The Draconids, October 8th
In 2021, watch the Draconid meteors at nightfall and early evening on October 8. You might catch some on the nights before and after, as well. Fortunately, the thin waxing crescent moon sets before nightfall. It won’t hinder this year’s Draconid shower … This shower is usually a sleeper, producing only a handful of languid meteors per hour in most years. But watch out if the Dragon awakes! In rare instances, fiery Draco has been known to spew forth many hundreds of meteors in a single hour.
The Orionids, October 21st
Unfortunately a full moon accompanies 2021’s Orionid shower. Try watching for these meteors in the wee hours before dawn on October 21. You won’t escape the moon, though. On a dark, moonless night, the Orionids exhibit a maximum of about 10 to 20 meteors per hour. More meteors tend to fly after midnight, and the Orionids are typically at their best in the wee hours before dawn. The Orionids sometimes produce bright fireballs, which might be able to overcome a moonlit glare. If you trace these meteors backward, they seem to radiate from the Club of the famous constellation Orion the Hunter.

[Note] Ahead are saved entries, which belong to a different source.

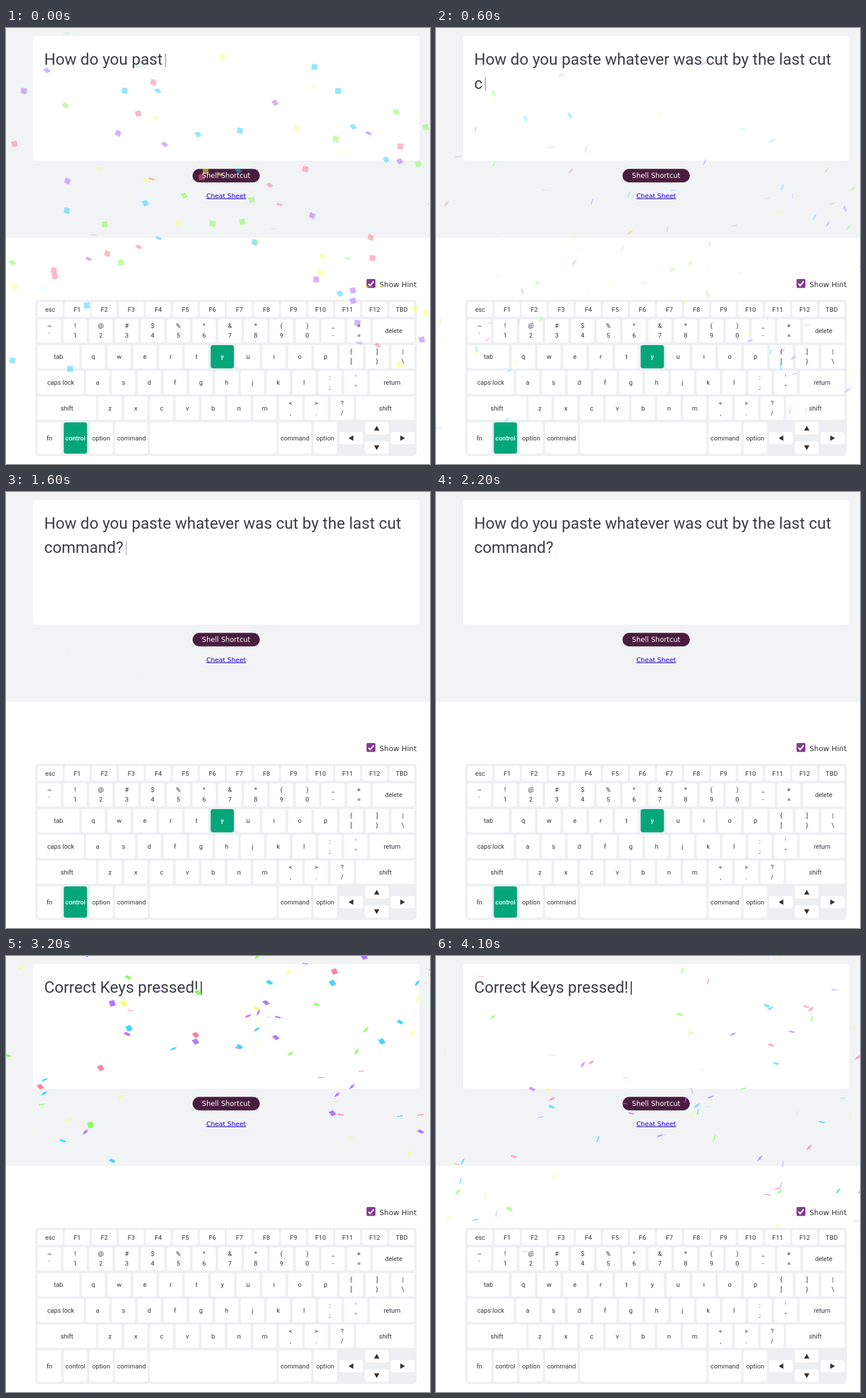
These frames come from a looping animation (738x759 px, 4200 ms). An HTML page with a canvas:

```html
<!DOCTYPE html>
<html lang="en">
<head>
<meta charset="utf-8">
<title>Shortcut trainer</title>
<style>
  html, body { margin: 0; width: 100%; height: 100%; overflow: hidden; background: #fff; }
  svg, canvas { position: absolute; left: 0; top: 0; display: block; }
  .key { font: 11.1px Roboto, sans-serif; text-anchor: middle; fill: #2f3337; }
  .ui { font-family: "DejaVu Sans", sans-serif; }
  .prompt { font: 27.7px Roboto, sans-serif; fill: #3b4145; white-space: pre; }
</style>
</head>
<body>
<svg id="stage" width="738" height="759" viewBox="0 0 738 759">
  <rect width="738" height="365.5" fill="#f1f3f5"/>
  <rect x="47" y="14" width="672.5" height="217" rx="5" fill="#fff"/>
  <text class="prompt" x="66.4" y="64.4" id="line0"></text>
  <text class="prompt" x="66.4" y="106.1" id="line1"></text>
  <rect x="324.7" y="245.3" width="117" height="23.4" rx="11.7" fill="#4a1c40"/>
  <text class="ui" x="383.2" y="260.8" font-size="12" text-anchor="middle" fill="#fff">Shell Shortcut</text>
  <text class="ui" x="383.2" y="295.7" font-size="11.2" text-anchor="middle" fill="#1c00cc" text-decoration="underline">Cheat Sheet</text>
  <rect x="627.5" y="437" width="15.5" height="15.5" rx="2" fill="#873a8f"/>
  <path d="M630.8 445.2l3.2 3.3 6-7.6" fill="none" stroke="#fff" stroke-width="2.2"/>
  <text class="ui" x="650" y="451" font-size="12.75" fill="#333">Show Hint</text>
  <rect x="51.3" y="473" width="663.7" height="272" rx="6" fill="#edf0f3"/>
</svg>
<canvas id="confetti" width="738" height="759"></canvas>
<script>
const LOOP = 4200;
const $ = id => document.getElementById(id);
const stage = $('stage');

function add(tag, attrs, text) {
  const el = document.createElementNS('http://www.w3.org/2000/svg', tag);
  for (const k in attrs) el.setAttribute(k, attrs[k]);
  if (text) el.textContent = text;
  stage.appendChild(el);
  return el;
}

// Two characters joined by a space become an upper and a lower legend.
function key(label, x, y, w, h) {
  const cap = add('rect', { x, y, width: w, height: h, rx: 4, fill: '#fff' });
  const put = (s, base) => add('text', { class: 'key', x: x + w / 2, y: base }, s);
  let text;
  if (/^\S \S$/.test(label)) {
    put(label[0], y + 15);
    put(label[2], y + 32);
  } else if (label) {
    text = put(label, y + h / 2 + 3.9);
  }
  return { cap, text };
}

const PITCH = 44.9, KEY_W = 40.4;
function row(labels, x, y) {
  return labels.map((s, i) => key(s, x + i * PITCH, y, KEY_W, 40.5));
}

'esc F1 F2 F3 F4 F5 F6 F7 F8 F9 F10 F11 F12 TBD'.split(' ')
  .forEach((s, i) => key(s, 55 + i * 47.07, 477, 43.7, 25.6));

row(['~ `', '! 1', '@ 2', '# 3', '$ 4', '% 5', '^ 6', '& 7', '* 8', '( 9', ') 0', '_ -', '+ ='], 55.2, 507);
key('delete', 638.5, 507, 72.5, 40.5);

key('tab', 55, 552, 72.5, 40.5);
const letters = row([...'qwertyuiop', '{ [', '] }', '| \\'], 131.8, 552);

key('caps lock', 55, 596.8, 80.5, 40.5);
row([...'asdfghjkl', ': ;', '\' "'], 139.4, 596.8);
key('return', 633, 596.8, 78, 40.5);

key('shift', 55, 641.6, 102, 40.5);
row([...'zxcvbnm', '< ,', '> .', '? /'], 160.8, 641.6);
key('shift', 609.4, 641.6, 101.6, 40.5);

key('fn', 55, 686.6, 41.3, 54.3);
const control = key('control', 100.6, 686.6, 40.4, 54.3);
key('option', 145.4, 686.6, 40.4, 54.3);
key('command', 190, 686.6, 56.8, 54.3);
key('', 250.5, 686.6, 220.2, 54.3);
key('command', 474.5, 686.6, 56.8, 54.3);
key('option', 535.4, 686.6, 40.6, 54.3);

// Arrow keys: centre of cap and rotation of the triangle.
[[600.5, 714, 270], [645.3, 696.7, 0], [645.3, 730.5, 180], [690.3, 714, 90]].forEach(([x, y, turn]) => {
  key('', x - 20.4, y - 10.5, 40.8, 21);
  add('path', { d: 'M-4.7 4L0-4.2 4.7 4z', fill: '#2f3337', transform: `translate(${x} ${y}) rotate(${turn})` });
});

const yKey = letters[5];
function tint(k, colour) {
  k.cap.setAttribute('fill', colour || '#fff');
  k.text.style.fill = colour ? '#fff' : '';
  k.text.style.fontWeight = colour ? 500 : 400;
}

const QUESTION = ['How do you paste whatever was cut by the last cut ', 'command?'];
const ANSWER = 'Correct Keys pressed!';
const SPEED = 0.06; // characters per ms
const ANSWER_AT = 2425;
const GREEN = '#06a67b', BLUE = '#3253dc';

const lines = [$('line0'), $('line1')].map(el => {
  const make = () => el.appendChild(document.createElementNS(el.namespaceURI, 'tspan'));
  const body = make(), cursor = make();
  cursor.textContent = '|';
  cursor.setAttribute('dx', 1.6);
  return { body, cursor };
});

const blink = (t, peak) => 0.5 + 0.5 * Math.cos((t - peak) / 400 * Math.PI);

function drawText(t) {
  let shown, alpha;
  if (t < ANSWER_AT) {
    const n = Math.floor(15 + t * SPEED + 0.01), first = QUESTION[0].length;
    shown = [QUESTION[0].slice(0, n), QUESTION[1].slice(0, Math.max(0, n - first))];
    alpha = t < 800 ? 0.42 : blink(t, 1850);
  } else {
    shown = [ANSWER.slice(0, Math.floor((t - ANSWER_AT) * SPEED)), ''];
    alpha = blink(t, 2450);
  }
  const active = shown[1] ? 1 : 0;
  lines.forEach((l, i) => {
    l.body.textContent = shown[i];
    l.cursor.setAttribute('fill-opacity', i === active ? alpha : 0);
  });
}

function random(seed) {
  return () => {
    seed = (seed * 1664525 + 1013904223) >>> 0;
    return seed / 4294967296;
  };
}

const COLOURS = ['#a864fd', '#29cdff', '#78ff44', '#ff718d', '#fdff6a'];
const LIFE = 200, SIZE = 10, FALL = 2.87, DECAY = 0.9;

function burst(start, seed) {
  const rnd = random(seed);
  const parts = Array.from({ length: 150 }, (_, i) => ({
    angle: -Math.PI * rnd(),
    speed: 22.5 + 45 * rnd(),
    wobble: 10 * rnd(),
    wobbleRate: 0.1 + 0.1 * rnd(),
    tilt: Math.PI * rnd(),
    colour: COLOURS[i % COLOURS.length]
  }));
  return { start, parts };
}

const bursts = [burst(-1700, 71), burst(2750, 2024)];
const ctx = $('confetti').getContext('2d');

// A flat square turned in space about the (1, 1, 1) axis.
function drawSquare(x, y, turn) {
  const c = Math.cos(turn), s = Math.sin(turn) / Math.sqrt(3);
  const straight = (1 + 2 * c) / 3, cross = (1 - c) / 3;
  ctx.setTransform(straight, cross + s, cross - s, straight, x, y);
  ctx.fillRect(-SIZE / 2, -SIZE / 2, SIZE, SIZE);
}

function drawConfetti(t) {
  ctx.resetTransform();
  ctx.globalAlpha = 1;
  ctx.clearRect(0, 0, 738, 759);
  for (const { start, parts } of bursts) {
    const age = (t - start) * 0.06;
    if (age <= 0 || age >= LIFE) continue;
    ctx.globalAlpha = 1 - age / LIFE;
    const reach = (1 - Math.pow(DECAY, age)) / (1 - DECAY);
    for (const p of parts) {
      const sway = p.wobble + p.wobbleRate * age;
      const x = 388 + Math.cos(p.angle) * p.speed * reach + 10 * Math.cos(sway);
      const y = 306 + Math.sin(p.angle) * p.speed * reach + FALL * age + 10 * Math.sin(sway);
      ctx.fillStyle = p.colour;
      drawSquare(x, y, p.tilt + 0.1 * age);
    }
  }
}

function draw(t) {
  drawText(t);
  tint(yKey, t < ANSWER_AT ? GREEN : '');
  tint(control, t < 2400 ? GREEN : t < 3100 ? BLUE : '');
  drawConfetti(t);
}

const origin = performance.now();
function tick() {
  draw((performance.now() - origin) % LOOP);
  requestAnimationFrame(tick);
}
draw(0);
requestAnimationFrame(tick);
</script>
</body>
</html>
```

Gary took this shot last summer. Head over to his Flickr for the latest!
Falling Skies by Heather Higham
Our friends at EarthSky share that August is THE month for meteor watching, with two major showers:
The Delta Aquariid meteor shower is long and rambling. You might catch a Delta Aquariid anytime from about July 12 to August 23 each year. The nominal peak falls on or near July 29. But don’t pay too much attention to that date; the shower typically provides a decent number of meteors for some days after and before it. In 2021, a bright waning gibbous moon will wash out a good number of Delta Aquariids in late July. As we move into early August, a much fainter waning crescent moon will be less intrusive. As always happens, when the Perseid meteor shower is rising to its peak (mornings of August 11, 12 and 13), the Delta Aquariids will still be flying, too.
In the Northern Hemisphere, we rank the August Perseids as our all-time favorite meteor shower … No matter where you live worldwide, the 2021 Perseid meteor shower will probably produce the greatest number of meteors on the mornings of August 11, 12 and 13. On the peak mornings in 2021 – in the early morning hours, when the most meteors will be flying – there’ll be no moon to ruin on the show.
Click those links for viewing tips & happy sky watching!
Heather took this photo back in 2016 on Loon Lake in the Sleeping Bear Dunes National Lakeshore. See more in her Night Skies gallery. For sure follow her on Instagram @SnapHappyMichigan & view and purchase her work on her website.